It was a great fall event. Thanks to Chip and all the helpers, and to our fellow riders for sharing the journey. We’ll be back.
Here’s DC Randonneurs RBA Bill Beck’s summary report.
A record 79 riders started the Eastern Shore Flatbread 200K RUSA brevet yesterday, and all finished! The weather was beautiful with sunny skies and temperatures rising from the high-30s to the low-60s. But a brisk wind from the southwest made that flat course into a tough ride on the return from Slaughter Beach.

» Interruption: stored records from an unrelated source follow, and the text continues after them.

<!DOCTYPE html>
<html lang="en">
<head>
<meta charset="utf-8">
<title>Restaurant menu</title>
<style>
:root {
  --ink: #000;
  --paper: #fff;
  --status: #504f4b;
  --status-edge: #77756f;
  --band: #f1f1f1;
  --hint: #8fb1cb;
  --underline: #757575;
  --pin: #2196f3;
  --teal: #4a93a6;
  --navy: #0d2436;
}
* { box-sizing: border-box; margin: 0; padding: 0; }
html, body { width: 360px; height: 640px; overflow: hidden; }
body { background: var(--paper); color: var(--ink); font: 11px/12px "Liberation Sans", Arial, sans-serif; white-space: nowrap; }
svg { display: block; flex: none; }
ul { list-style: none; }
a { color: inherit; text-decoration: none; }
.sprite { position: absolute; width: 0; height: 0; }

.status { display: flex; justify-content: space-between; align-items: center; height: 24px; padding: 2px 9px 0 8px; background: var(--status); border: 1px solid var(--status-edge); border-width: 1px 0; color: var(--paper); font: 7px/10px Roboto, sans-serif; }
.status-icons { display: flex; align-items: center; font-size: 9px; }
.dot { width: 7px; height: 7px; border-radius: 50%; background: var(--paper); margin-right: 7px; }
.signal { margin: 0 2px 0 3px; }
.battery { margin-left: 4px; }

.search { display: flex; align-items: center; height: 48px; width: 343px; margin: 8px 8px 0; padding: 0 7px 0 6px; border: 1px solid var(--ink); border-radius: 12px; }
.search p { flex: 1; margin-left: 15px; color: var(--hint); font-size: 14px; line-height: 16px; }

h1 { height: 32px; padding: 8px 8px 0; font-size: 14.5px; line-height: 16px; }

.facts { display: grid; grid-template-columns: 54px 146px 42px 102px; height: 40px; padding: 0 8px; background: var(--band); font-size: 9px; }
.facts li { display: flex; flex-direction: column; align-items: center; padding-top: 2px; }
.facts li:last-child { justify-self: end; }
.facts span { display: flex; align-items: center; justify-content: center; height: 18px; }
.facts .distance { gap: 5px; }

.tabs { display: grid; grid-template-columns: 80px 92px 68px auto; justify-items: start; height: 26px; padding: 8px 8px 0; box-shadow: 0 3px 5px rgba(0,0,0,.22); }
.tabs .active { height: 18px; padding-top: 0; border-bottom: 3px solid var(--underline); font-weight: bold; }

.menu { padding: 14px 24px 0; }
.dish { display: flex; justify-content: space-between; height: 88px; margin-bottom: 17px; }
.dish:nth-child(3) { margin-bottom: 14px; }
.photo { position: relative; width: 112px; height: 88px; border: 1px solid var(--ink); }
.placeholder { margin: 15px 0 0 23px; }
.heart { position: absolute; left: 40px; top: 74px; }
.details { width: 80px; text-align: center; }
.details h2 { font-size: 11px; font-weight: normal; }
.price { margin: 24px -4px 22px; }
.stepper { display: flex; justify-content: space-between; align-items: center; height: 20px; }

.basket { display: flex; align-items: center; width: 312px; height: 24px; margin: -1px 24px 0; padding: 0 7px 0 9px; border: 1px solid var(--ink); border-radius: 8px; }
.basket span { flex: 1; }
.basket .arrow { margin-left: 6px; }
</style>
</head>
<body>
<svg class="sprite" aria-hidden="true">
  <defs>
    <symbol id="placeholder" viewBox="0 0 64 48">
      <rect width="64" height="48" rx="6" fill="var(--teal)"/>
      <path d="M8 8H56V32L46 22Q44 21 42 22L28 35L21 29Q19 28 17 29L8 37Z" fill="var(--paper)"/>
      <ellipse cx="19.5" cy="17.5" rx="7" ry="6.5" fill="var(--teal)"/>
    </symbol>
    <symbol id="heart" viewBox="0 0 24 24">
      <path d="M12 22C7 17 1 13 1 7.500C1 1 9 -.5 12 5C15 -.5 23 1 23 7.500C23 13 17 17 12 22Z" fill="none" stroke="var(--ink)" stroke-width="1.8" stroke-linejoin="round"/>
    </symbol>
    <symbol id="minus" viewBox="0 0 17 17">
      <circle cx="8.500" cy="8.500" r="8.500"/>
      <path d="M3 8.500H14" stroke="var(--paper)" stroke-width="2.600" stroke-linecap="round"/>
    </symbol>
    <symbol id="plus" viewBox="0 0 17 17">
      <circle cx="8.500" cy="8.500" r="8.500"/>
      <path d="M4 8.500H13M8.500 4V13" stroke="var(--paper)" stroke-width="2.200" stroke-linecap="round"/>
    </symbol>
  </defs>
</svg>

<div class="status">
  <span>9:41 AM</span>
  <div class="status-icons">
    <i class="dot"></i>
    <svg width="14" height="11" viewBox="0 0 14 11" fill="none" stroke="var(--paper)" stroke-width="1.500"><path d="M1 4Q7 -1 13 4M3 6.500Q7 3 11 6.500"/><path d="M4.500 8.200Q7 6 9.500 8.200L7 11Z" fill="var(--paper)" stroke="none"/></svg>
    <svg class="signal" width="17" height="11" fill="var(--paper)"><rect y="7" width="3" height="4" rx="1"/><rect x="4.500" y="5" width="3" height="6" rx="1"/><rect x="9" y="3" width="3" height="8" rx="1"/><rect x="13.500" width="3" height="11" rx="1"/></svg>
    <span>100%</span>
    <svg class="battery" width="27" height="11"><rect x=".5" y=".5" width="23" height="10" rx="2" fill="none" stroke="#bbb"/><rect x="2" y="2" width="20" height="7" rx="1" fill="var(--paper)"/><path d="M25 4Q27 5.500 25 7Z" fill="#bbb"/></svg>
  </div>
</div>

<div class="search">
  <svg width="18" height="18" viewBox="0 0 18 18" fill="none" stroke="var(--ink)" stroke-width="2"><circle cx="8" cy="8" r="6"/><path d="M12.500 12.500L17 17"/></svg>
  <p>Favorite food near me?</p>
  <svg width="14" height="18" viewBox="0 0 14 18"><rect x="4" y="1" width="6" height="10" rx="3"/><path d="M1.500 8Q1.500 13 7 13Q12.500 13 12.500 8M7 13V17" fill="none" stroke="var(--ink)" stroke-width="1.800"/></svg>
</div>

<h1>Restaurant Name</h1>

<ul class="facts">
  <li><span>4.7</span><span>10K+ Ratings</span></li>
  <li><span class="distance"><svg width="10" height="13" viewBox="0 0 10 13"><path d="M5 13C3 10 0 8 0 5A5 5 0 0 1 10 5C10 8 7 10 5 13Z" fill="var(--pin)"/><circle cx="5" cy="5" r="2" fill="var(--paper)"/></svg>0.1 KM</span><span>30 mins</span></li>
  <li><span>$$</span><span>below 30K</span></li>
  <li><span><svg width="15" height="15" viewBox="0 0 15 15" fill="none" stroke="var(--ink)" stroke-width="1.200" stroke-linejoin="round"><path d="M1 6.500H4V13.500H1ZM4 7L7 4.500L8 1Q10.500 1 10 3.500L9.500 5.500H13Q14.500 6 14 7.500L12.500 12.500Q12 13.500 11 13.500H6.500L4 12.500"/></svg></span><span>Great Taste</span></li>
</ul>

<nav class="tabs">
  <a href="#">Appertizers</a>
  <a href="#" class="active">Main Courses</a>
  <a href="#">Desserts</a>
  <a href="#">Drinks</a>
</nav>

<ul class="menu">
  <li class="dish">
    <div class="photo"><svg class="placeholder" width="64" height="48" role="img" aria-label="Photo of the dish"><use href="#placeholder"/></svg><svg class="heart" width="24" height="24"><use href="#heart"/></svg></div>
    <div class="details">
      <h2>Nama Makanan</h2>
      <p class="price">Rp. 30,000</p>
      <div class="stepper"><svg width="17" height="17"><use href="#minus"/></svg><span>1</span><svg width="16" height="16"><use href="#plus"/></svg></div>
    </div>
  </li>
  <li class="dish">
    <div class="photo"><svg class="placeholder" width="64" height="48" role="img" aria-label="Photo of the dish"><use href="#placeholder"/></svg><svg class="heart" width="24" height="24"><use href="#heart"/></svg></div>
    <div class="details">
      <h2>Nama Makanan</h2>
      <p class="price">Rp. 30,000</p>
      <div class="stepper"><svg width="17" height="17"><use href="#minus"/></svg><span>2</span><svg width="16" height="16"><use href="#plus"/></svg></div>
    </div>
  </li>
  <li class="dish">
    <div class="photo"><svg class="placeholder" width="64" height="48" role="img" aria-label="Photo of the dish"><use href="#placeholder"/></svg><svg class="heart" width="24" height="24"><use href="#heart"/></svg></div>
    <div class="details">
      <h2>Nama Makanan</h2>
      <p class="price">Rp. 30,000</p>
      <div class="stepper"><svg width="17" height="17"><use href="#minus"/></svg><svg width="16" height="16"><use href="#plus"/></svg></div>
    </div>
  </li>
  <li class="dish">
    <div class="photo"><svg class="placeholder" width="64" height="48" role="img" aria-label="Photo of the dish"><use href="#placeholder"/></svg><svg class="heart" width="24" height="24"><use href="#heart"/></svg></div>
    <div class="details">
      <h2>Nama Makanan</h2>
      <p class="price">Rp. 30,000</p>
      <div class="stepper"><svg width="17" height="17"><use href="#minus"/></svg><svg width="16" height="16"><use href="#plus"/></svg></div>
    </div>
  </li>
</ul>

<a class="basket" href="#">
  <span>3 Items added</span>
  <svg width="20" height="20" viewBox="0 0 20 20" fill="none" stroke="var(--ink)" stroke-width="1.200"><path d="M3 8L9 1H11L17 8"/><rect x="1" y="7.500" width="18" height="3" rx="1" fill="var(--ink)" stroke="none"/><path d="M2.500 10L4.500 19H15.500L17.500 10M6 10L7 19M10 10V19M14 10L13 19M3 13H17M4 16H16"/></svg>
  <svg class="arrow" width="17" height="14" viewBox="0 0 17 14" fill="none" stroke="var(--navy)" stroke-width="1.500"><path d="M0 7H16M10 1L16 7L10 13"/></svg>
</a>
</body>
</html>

Special thanks to Chip Adams for again organizing this gorgeous ride. It was a big job with so many riders. A big thanks also to Katie Adams and Sherrie Provenza who helped register riders at the start and checked in riders at the finish, all while managing pizza orders – a big job with 79 riders!.
Congratulations to Earl Janssen for completing his R-12 award, Theresa Funari for her R-24, Clint Provenza for his R-36, and Tom Reeder for R-72! We think Tom’s streak is the longest for any rider east of the Mississippi.
There were also 8 riders who became official randonneurs by completing their first brevet. So congrats and welcome to Michael Caha, Jane Cross, Richard Downs, Alex McKeague, Jack Nicholson, Lisa Shiota, Jonathan Winkert, and Ping Xiang.
Preliminary results are posted at http://www.dcrand.org/dcr/results.php?page=display-results&year=2011.
My photos are posted at http://www.flickr.com/photos/wabeck/sets/72157627993903523/ and Mary Gersema’s are at http://www.flickr.com/photos/gersema/sets/72157628114335094/.
A GPS track of the route is at http://connect.garmin.com/activity/128517507.
Next up is the Woodbine Wallop 200K on December 10. This is a challenging ride with the second most feet of climbing per mile of all DCR routes. A nice contrast to the Flatbread! I like having it in December so you can keep cool while working up those hills.